As I mentioned in my last post, this cat has been with me since I was in my early 20s and has gotten me through break-ups, bad jobs, moves, family problems, money worries, unmedicated depression and more. Some days I wonder if I would have made it through my 20s, not to mention my 30s and into my 40s, without that fuzzy guy. I even gave up my engagement ring budget of $3,000 in 2002 to save him when he mysteriously stopped eating. I never once doubted that choice and am happy with my $299 pink sapphire and the extra seven years I got to spend with Mr. Ringie (nicknamed in 1998 for his tail, ironically enough).
"Finnegan Francis O'Malley" (1990-2009)
We arrived at our vet's office to some pretty sad faces. Everyone had an attachment to my funny old cat who most had known for ten years. One of the office staff said she had even thought of staying home. While I never forget how much animals touch the lives of their people, I overlook how much they touch the lives of everyone they meet.
We decided to get the paw-print plaque, which meant that we also needed to have a private cremation and would receive the ashes. I am one of those people who completely separates the spirit from the body in my mind, so a box of ashes itself doesn't mean much to me. Not to mention that I had NO idea what to do with a little pine box of "ex kitty" (Heather will get that reference, though precious few others ever will). The staff suggested planting a tree, or scattering them in his favorite outdoor place, none of which really struck me as completely "right," but as Ron pointed out, we'd figure that out when the time came.
Despite all the sadness, I am happy to say that his crossing over was very peaceful. Because of collapsed veins and a need for regular blood tests over the past few months, he had developed a stress response to needles (even acupuncture). Our long-time veterinarian Jodi VanTyne, DVM (who saved his life in 2002 and loved him very much) suggested an oral dosage that, while it would take longer, would let him leave this world without experiencing fear as his last emotion. Ron and I sat with him for a long time, petting him and talking to him. Jodi also joined us at our request, petting and talking to him. When it was clear that he was no longer aware of his surroundings, she finally gave him an injection and we all said goodbye. I gave him one last kiss and told him I loved him. Then I went home, cried, slept, started work on some memorial pieces and read all the wonderful comments & notes people left about my boy, all of which helps more than any of you could ever know.
|Memorial pieces to work through|
the grief of losing my 19 year old cat, Finnegan
Tuesday night, the fog of stress which had permeated the house for the last month lifted, and both kitties (Mouse and Gracie) and the dog slept in bed with us last night - totally incident-free.
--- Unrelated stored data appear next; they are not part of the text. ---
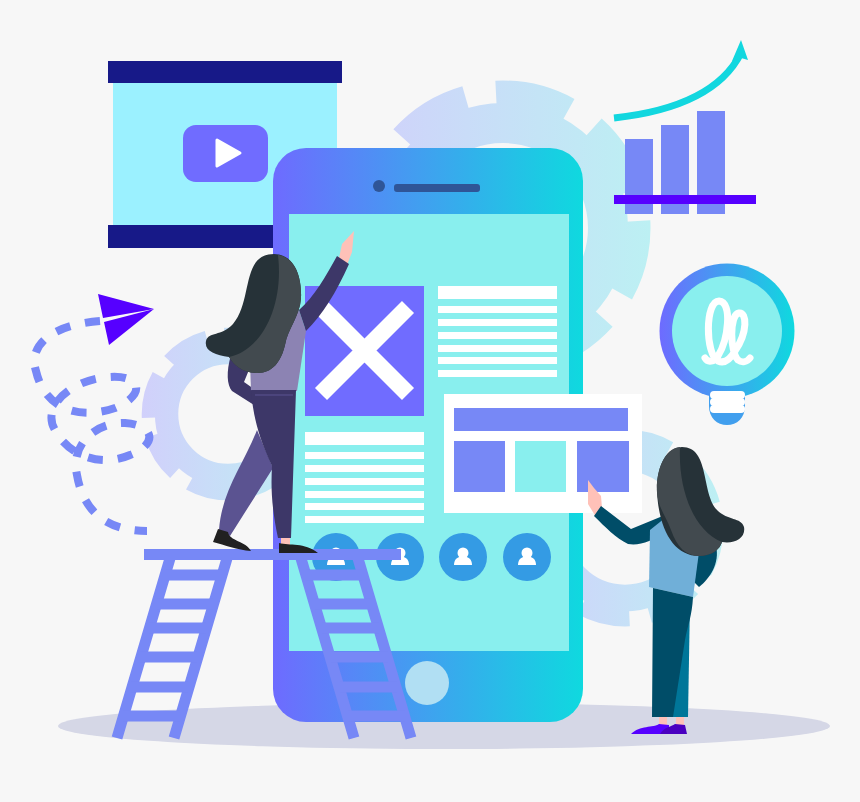
<!DOCTYPE html>
<html lang="en">
<head>
<meta charset="utf-8">
<title>App design team illustration</title>
<style>
:root {
  --paper: #f7f7f7; --ground: #d5d7e6; --navy: #171988; --sky: #9bf1ff;
  --aqua: #89efee; --violet: #706cff; --peri: #7788f6; --indigo: #5600ff;
  --teal: #12d7df; --slate: #2f5597; --avatar: #349be4; --home: #b1dff3;
  --skin: #ffc1b8; --hair: #263238; --hair-light: #424a4f;
  --plum: #3d3768; --plum-light: #5b5391; --lilac: #8c83b3; --ink: #212121;
  --petrol: #004d68; --petrol-light: #007699; --denim: #70afd8;
}
html, body { margin: 0; background: var(--paper); overflow: hidden; }
svg { display: block; width: 860px; height: 802px; }
.white { fill: #fff; } .navy { fill: var(--navy); } .sky { fill: var(--sky); }
.aqua { fill: var(--aqua); } .violet { fill: var(--violet); } .peri { fill: var(--peri); }
.indigo { fill: var(--indigo); } .skin { fill: var(--skin); } .slate { fill: var(--slate); }
.hair { fill: var(--hair); } .hair-light { fill: var(--hair-light); }
.plum { fill: var(--plum); } .plum-light { fill: var(--plum-light); } .lilac { fill: var(--lilac); }
.ink { fill: var(--ink); } .petrol { fill: var(--petrol); } .petrol-light { fill: var(--petrol-light); }
.denim { fill: var(--denim); }
.line { fill: none; }
.ladder { fill: none; stroke: var(--peri); stroke-width: 11; }
</style>
</head>
<body>
<svg viewBox="0 0 860 802" role="img" aria-label="Two women arranging content on a giant phone, surrounded by gears, a chart, a light bulb and a paper plane">
  <defs>
    <linearGradient id="brand"><stop stop-color="#6e6bff"/><stop offset="1" stop-color="#0fd9df"/></linearGradient>
    <linearGradient id="gear-tint" gradientUnits="userSpaceOnUse" x1="-147" y1="0" x2="147" y2="0">
      <stop stop-color="#d1d0fb"/><stop offset="1" stop-color="#bcf0f3"/>
    </linearGradient>
    <g id="gear" fill="none" stroke="url(#gear-tint)">
      <circle r="105" stroke-width="40"/>
      <circle r="135" stroke-width="25" pathLength="360" stroke-dasharray="32 13" stroke-dashoffset="3"/>
    </g>
    <g id="lines" class="white">
      <rect width="119" height="13"/>
      <rect y="20" width="119" height="7"/><rect y="33" width="119" height="7"/>
      <rect y="46" width="119" height="7"/><rect y="59" width="119" height="7"/>
      <rect y="71" width="119" height="7"/><rect y="84" width="119" height="7"/>
    </g>
    <g id="avatar">
      <circle r="24" fill="var(--avatar)"/>
      <circle class="white" cy="-4" r="5.5"/>
      <path class="white" d="M-9 8C-9 2-5 0-3 0H3C5 0 9 2 9 8Z"/>
    </g>
    <g id="ladder" class="ladder">
      <path d="M171 555L117 738M228 555L174 738"/>
      <path d="M166 575H222M157 604H213M149 628H206M140 657H197M131 687H188M123 716H180"/>
    </g>
  </defs>

  <rect width="860" height="802" fill="var(--paper)"/>
  <ellipse id="ground" cx="444" cy="726" rx="386" ry="23" fill="var(--ground)"/>

  <g id="gears">
    <use href="#gear" transform="translate(503 228)"/>
    <use href="#gear" transform="translate(228 414) scale(.585)"/>
    <use href="#gear" transform="translate(625 528) scale(.667)"/>
  </g>

  <g id="video-screen">
    <rect class="sky" x="113" y="83" width="224" height="143"/>
    <rect class="navy" x="108" y="61" width="234" height="22"/>
    <rect class="navy" x="108" y="225" width="234" height="23"/>
    <rect class="violet" x="183" y="125" width="85" height="57" rx="13"/>
    <polygon points="217,140 240,153 217,166" fill="#fff" stroke="#fff" stroke-width="3" stroke-linejoin="round"/>
  </g>

  <g id="phone">
    <rect x="273" y="148" width="310" height="574" rx="33" fill="url(#brand)"/>
    <circle class="slate" cx="379" cy="186" r="6"/>
    <rect class="slate" x="394" y="184" width="86" height="8" rx="3"/>
    <rect class="aqua" x="289" y="214" width="280" height="437"/>
    <circle cx="427" cy="683" r="22" fill="var(--home)"/>
    <rect class="violet" x="305" y="286" width="119" height="130"/>
    <path class="line" d="M321 307L408 394M321 394L408 307" stroke="#fff" stroke-width="17"/>
    <use href="#lines" x="438" y="286"/>
    <use href="#lines" x="305" y="432"/>
    <use href="#avatar" x="336" y="557"/>
    <use href="#avatar" x="400" y="557"/>
    <use href="#avatar" x="463" y="557"/>
    <use href="#avatar" x="527" y="557"/>
  </g>

  <g id="layout-card">
    <rect class="white" x="444" y="394" width="198" height="119"/>
    <rect class="peri" x="454" y="408" width="174" height="23"/>
    <rect class="peri" x="454" y="441" width="51" height="51"/>
    <rect class="aqua" x="515" y="441" width="51" height="51"/>
    <rect class="peri" x="577" y="441" width="52" height="51"/>
  </g>

  <g id="growth-chart">
    <path class="peri" d="M625 139H653V214H625ZM661 125H689V214H661ZM697 111H725V214H697Z"/>
    <rect class="indigo" x="614" y="195" width="142" height="9"/>
    <path class="line" d="M614 118Q714 107 741 53" stroke="var(--teal)" stroke-width="7"/>
    <polygon points="741,40 748,60 741,58 732,61" fill="var(--teal)"/>
  </g>

  <g id="light-bulb">
    <path d="M709 385H745V406C745 418 737 425 727 425S709 418 709 406Z" fill="#419fee"/>
    <circle cx="727" cy="331" r="67.5" fill="url(#brand)"/>
    <circle class="aqua" cx="727" cy="331" r="55"/>
    <path class="line" d="M705 358C708 363 714 362 718 356C728 340 733 302 719 301C705 301 705 354 718 361C725 364 731 358 735 351C748 332 747 312 739 313C729 315 730 352 738 360C742 363 747 362 750 358" stroke="#fff" stroke-width="7" stroke-linecap="round"/>
    <g class="white"><rect x="710" y="391" width="35" height="8" rx="4"/><rect x="710" y="398" width="35" height="8" rx="4"/><rect x="710" y="405" width="35" height="8" rx="4"/></g>
  </g>

  <g id="paper-plane">
    <path class="line" d="M100 321C50 325 28 346 36 371C45 410 80 420 115 408C146 395 142 375 110 377C75 378 40 405 55 430C68 455 100 468 130 455C157 445 156 425 125 423C95 422 70 445 77 475C83 510 105 531 147 531" stroke="var(--peri)" stroke-width="8" stroke-dasharray="15 15"/>
    <path class="indigo" d="M98 294L154 309L103 318ZM104 322L154 309L109 345Z"/>
  </g>

  <g id="scaffold">
    <use href="#ladder"/>
    <use href="#ladder" transform="matrix(-1 0 0 1 528 0)"/>
    <rect class="peri" x="144" y="549" width="257" height="11"/>
  </g>

  <g id="woman-on-scaffold">
    <path class="plum" d="M231 355C226 372 227 385 232 391L254 405V389L244 382L253 360Z"/>
    <path class="plum-light" d="M257 430L273 468L230 536L219 530C222 490 243 466 257 430Z"/>
    <path class="skin" d="M281 536H290V546H281Z"/>
    <path class="lilac" d="M299 310L306 331L297 391H251L250 362Z"/>
    <path class="plum" d="M251 390H296L291 538H278C271 505 271 485 272 466C258 436 253 415 251 390Z"/>
    <path class="line" d="M255 395H293" stroke="var(--plum-light)"/>
    <path class="ink" d="M218 529L228 532C229 541 246 541 251 551C237 550 225 545 213 542ZM279 543C290 546 304 542 318 553H279Z"/>
    <path class="skin" d="M339 258L342 244L354 231L352 252L347 265Z"/>
    <path class="plum" d="M337 256L349 264C336 293 323 314 306 331L299 310C314 297 326 276 337 256Z"/>
    <path class="hair" d="M274 254C292 254 302 272 301 298C300 316 288 328 285 345C281 362 272 373 258 373C242 373 234 365 229 357C215 355 204 351 206 341C209 331 221 337 233 324C253 300 241 254 274 254Z"/>
    <path class="hair-light" d="M278 255C293 257 302 274 301 298C300 316 288 328 285 345C281 362 272 373 258 373C242 373 234 365 229 357C262 350 284 306 278 255Z"/>
  </g>

  <g id="woman-at-card">
    <path class="petrol" d="M697 556L716 545C720 564 710 578 699 587L694 582Z"/>
    <path class="skin" d="M588 480L594 488L601 496L602 508L596 517L588 504ZM659 715H667V728H659ZM676 715H684V728H676Z"/>
    <path class="petrol" d="M601 506L631 529L670 513L667 531C652 541 640 546 628 544C616 538 605 527 594 516Z"/>
    <path class="denim" d="M650 530L670 514L699 552L693 597L649 587Z"/>
    <path class="petrol-light" d="M671 610L690 600L688 717H673Z"/>
    <path class="petrol" d="M653 588L693 597C692 616 688 624 685 640L673 717H652Z"/>
    <path class="indigo" d="M631 734C640 725 653 728 659 724L669 725V734Z"/>
    <path d="M660 734C664 727 671 727 675 724L685 725L687 734Z" fill="#4a00c0"/>
    <path class="hair" d="M682 447C662 448 656 475 657 492C659 530 674 556 699 556C712 556 720 549 722 542C735 544 746 538 744 527C741 517 728 521 717 510C701 493 710 447 682 447Z"/>
    <path class="hair-light" d="M680 447C662 449 656 475 657 492C658 508 666 516 671 530C677 547 686 556 699 556C712 556 720 549 722 542C694 531 678 490 680 447Z"/>
  </g>
</svg>
</body>
</html>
Yesterday, my mind wandered back to Finnegan's ashes and what to do with them while I was talking to Allyson at the gym (aside: many of you may not know this, but personal trainers are kinda like bartenders or hairdressers -that is, psychologists/therapists- who beat your ass silly for money). I was just thinking out loud that I didn't really want to bury him in the back yard of this house, since Ron and I don't want to stay here for more than five years (we have dreams of a bit more space around our home than 10 feet in each direction). As far as scattering his ashes somewhere he loved ... well, his favorite place for the last two decades has been sitting on my chest while I lie in bed, his paws on my face. Following a train of thought, I supposed I could put some of the ashes in a little vial and hang it from a chain so I could have Finnegan on my chest, near my heart, whenever I wanted...
And that is when I was hit by the obvious solution: A long-time co-worker of Ron's and now artsy-crafty friend of mine, Jim Adlhoch, introduced me to his line of hand made glass memorial lampwork beads about a year or so back.
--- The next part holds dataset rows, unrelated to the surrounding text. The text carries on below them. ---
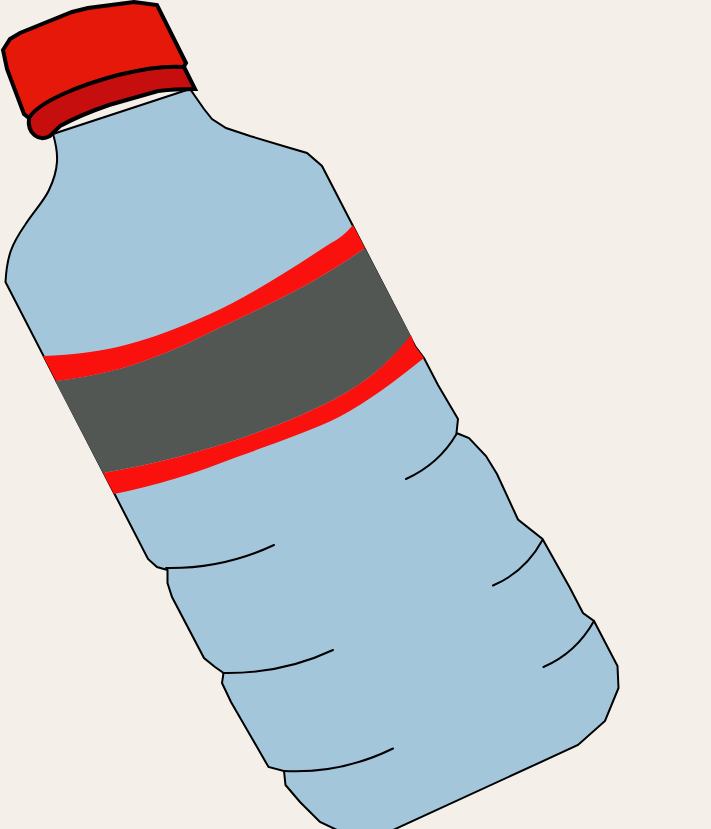
<!DOCTYPE html>
<html lang="en">
<head>
<meta charset="utf-8">
<title>Water bottle</title>
<style>
:root {
  --paper: #f4f0e9;
  --plastic: #a4c6db;
  --cap: #e61809;
  --cap-ring: #c60e0e;
  --stripe: #fa110d;
  --label: #525753;
  --ink: #000;
}
html, body { margin: 0; background: var(--paper); overflow: hidden; }
svg { display: block; width: 711px; height: 829px; }
.body { fill: var(--plastic); stroke: var(--ink); stroke-width: 2; }
.ridges { fill: none; stroke: var(--ink); stroke-width: 2; stroke-linecap: round; }
.stripe { fill: var(--stripe); }
.label { fill: var(--label); }
.cap, .cap-ring { stroke: var(--ink); stroke-width: 4; }
.cap { fill: var(--cap); }
.cap-ring { fill: var(--cap-ring); }
</style>
</head>
<body>
<svg viewBox="0 0 711 829" role="img" aria-label="Tilted plastic water bottle with a red cap and a grey label">
  <path class="body" d="M53 134C59 154 59 169 49 190C44 201 34 211 25 225C12 244 7 255 5.500 282L148 559L157 567L167.500 570V583L172 597L204 658L215 667L223.500 673L222 683L231 702L268.500 767L284 771L285.500 785L300 802L320 822L352 837L380 836L578 745L605 721L618.500 688L617.500 666L594 621L583 613L570 588L542.500 539L518 519.500L497 474L486 456L469 438L456.500 433L458 419L438 385L424 358L415 346L322 166L307 153L290 148L250 136L226 128L212 119L204 109L190 89Z"/>
  <g class="ridges">
    <path d="M456.500 434Q439 464 406 479"/>
    <path d="M542.500 540Q525 572 493 585.500"/>
    <path d="M594 621Q576 653 543.500 667"/>
    <path d="M166 568Q223 569 274 545"/>
    <path d="M223 673Q282 674 333 650"/>
    <path d="M284 771Q341 774 393 748.500"/>
  </g>
  <g>
    <path class="label" d="M55 381C120 374 165 355 215 330C265 306 313 285 365 248L411 336C387 365 365 384 327 403C265 434 180 460 103 473Z"/>
    <path class="stripe" d="M43 356C105 354 148 342 210 314C246 298 285 273 331 243Q343 237 353 225L365 248C313 285 265 306 215 330C165 355 120 374 56 381Z"/>
    <path class="stripe" d="M103 473C180 460 265 434 327 403C365 384 387 365 411 335L415 346L424 358C396 380 368 402 339 417C311 431 270 445 237 457C196 473 155 486 114 494Z"/>
  </g>
  <path class="cap" d="M3 50L10 39L20 33L72 12L88 8L134 2L157 5L186 63L183 68L29 118L24 114L7 69Z"/>
  <path class="cap-ring" d="M29 118C38 102 80 85 118 75Q158 65 184 67L195 89Q175 89 158 91L109 105Q80 115 60 126L50 136C39 142 27 134 29 118Z"/>
</svg>
</body>
</html>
To create a memorial bead, Jim incorporates a few granules of the cremains into the glass, which can take the shape of a focal bead for a pendant or smaller beads for earrings or a bracelet. He also makes some beads with trees on them, in the shape of vessels and that even mimic real stones:
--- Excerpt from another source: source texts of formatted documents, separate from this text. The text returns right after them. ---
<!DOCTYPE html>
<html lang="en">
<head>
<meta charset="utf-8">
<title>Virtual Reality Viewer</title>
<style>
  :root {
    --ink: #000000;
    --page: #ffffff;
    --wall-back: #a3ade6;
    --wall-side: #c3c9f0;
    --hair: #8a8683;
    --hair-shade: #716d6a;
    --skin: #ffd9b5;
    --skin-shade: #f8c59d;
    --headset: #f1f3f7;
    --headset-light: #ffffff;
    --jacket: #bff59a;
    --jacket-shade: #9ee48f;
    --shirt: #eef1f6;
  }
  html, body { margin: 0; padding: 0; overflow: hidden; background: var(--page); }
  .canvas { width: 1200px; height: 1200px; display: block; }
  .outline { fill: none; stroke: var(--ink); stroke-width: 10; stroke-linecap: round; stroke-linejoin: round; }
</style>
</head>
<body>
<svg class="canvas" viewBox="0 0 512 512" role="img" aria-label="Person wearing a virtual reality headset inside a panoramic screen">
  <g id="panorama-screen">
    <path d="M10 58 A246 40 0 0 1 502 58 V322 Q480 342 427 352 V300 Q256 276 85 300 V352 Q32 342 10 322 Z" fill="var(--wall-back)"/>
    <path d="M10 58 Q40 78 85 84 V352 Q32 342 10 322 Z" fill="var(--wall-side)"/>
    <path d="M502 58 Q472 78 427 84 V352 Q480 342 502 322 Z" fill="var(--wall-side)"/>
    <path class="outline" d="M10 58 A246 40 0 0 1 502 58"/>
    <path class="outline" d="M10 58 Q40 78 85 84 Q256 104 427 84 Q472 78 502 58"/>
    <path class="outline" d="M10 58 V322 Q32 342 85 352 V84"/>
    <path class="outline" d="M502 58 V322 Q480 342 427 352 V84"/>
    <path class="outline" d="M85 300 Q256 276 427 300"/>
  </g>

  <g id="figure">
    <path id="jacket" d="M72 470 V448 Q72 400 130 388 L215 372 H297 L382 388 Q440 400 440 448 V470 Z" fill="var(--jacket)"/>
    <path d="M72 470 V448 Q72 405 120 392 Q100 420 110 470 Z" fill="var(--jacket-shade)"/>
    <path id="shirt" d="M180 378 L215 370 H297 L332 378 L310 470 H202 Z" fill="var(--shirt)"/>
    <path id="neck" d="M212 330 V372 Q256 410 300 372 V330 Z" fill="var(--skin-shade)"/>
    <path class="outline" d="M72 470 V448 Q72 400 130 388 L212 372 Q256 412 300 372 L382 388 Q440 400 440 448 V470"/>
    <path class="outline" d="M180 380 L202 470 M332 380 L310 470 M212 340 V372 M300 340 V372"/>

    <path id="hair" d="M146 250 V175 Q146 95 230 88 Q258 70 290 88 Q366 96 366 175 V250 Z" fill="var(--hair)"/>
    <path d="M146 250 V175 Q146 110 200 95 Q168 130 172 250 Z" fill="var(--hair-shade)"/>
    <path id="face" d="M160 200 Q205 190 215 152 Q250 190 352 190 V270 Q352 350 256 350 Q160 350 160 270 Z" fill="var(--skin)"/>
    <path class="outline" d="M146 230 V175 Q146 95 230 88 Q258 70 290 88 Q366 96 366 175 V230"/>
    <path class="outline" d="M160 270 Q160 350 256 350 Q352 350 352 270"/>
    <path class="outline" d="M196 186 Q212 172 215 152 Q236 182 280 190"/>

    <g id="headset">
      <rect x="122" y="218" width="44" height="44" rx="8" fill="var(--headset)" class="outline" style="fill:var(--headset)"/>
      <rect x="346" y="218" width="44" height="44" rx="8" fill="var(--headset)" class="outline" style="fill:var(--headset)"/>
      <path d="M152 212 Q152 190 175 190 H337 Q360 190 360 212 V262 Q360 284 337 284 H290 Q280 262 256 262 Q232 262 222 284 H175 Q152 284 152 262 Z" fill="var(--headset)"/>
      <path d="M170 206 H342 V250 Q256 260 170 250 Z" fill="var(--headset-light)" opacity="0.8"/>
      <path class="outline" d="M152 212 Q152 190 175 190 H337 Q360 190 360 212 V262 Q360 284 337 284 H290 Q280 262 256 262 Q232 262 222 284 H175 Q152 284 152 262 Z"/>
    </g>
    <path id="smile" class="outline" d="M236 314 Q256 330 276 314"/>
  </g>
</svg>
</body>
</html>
Usually, people tell him what colors or color schemes they want, but as a fellow artist, I told Jim to let the glass tell him what it wanted to be. I gave him some general guidelines - I like dichroic glass and bright jewel colors, pinks or iridescents, but unfortunately don't look good in orange or yellow which were 'Ginnie's colors. I'm becoming pretty fond of the round clear/opaque mix bead to the right of the "vessel" bead in the first picture, but in various shades of pink....
Jim is also making Ron and I one of his beautiful "vortex" marbles and will be incorporating some of Finnegan's cremains in there as well. I told him Ron's and my favorite colors, and that Finnegan had greenish gold eyes with orange fur. We shall see what the glass says to him....
I love that we will be able to look at two beautiful works of art, made just for us, and remember all the wonderful things that Finnegan brought to our lives. Of course, when this project is all finished, I will be certain to post photos of our pieces, so stay tuned.
If you would like to have one of these memorial pieces, or just a pretty piece of handmade art glass, drop Jim a line (and tell him Skelekitty sent ya).
Woodland Hills, CA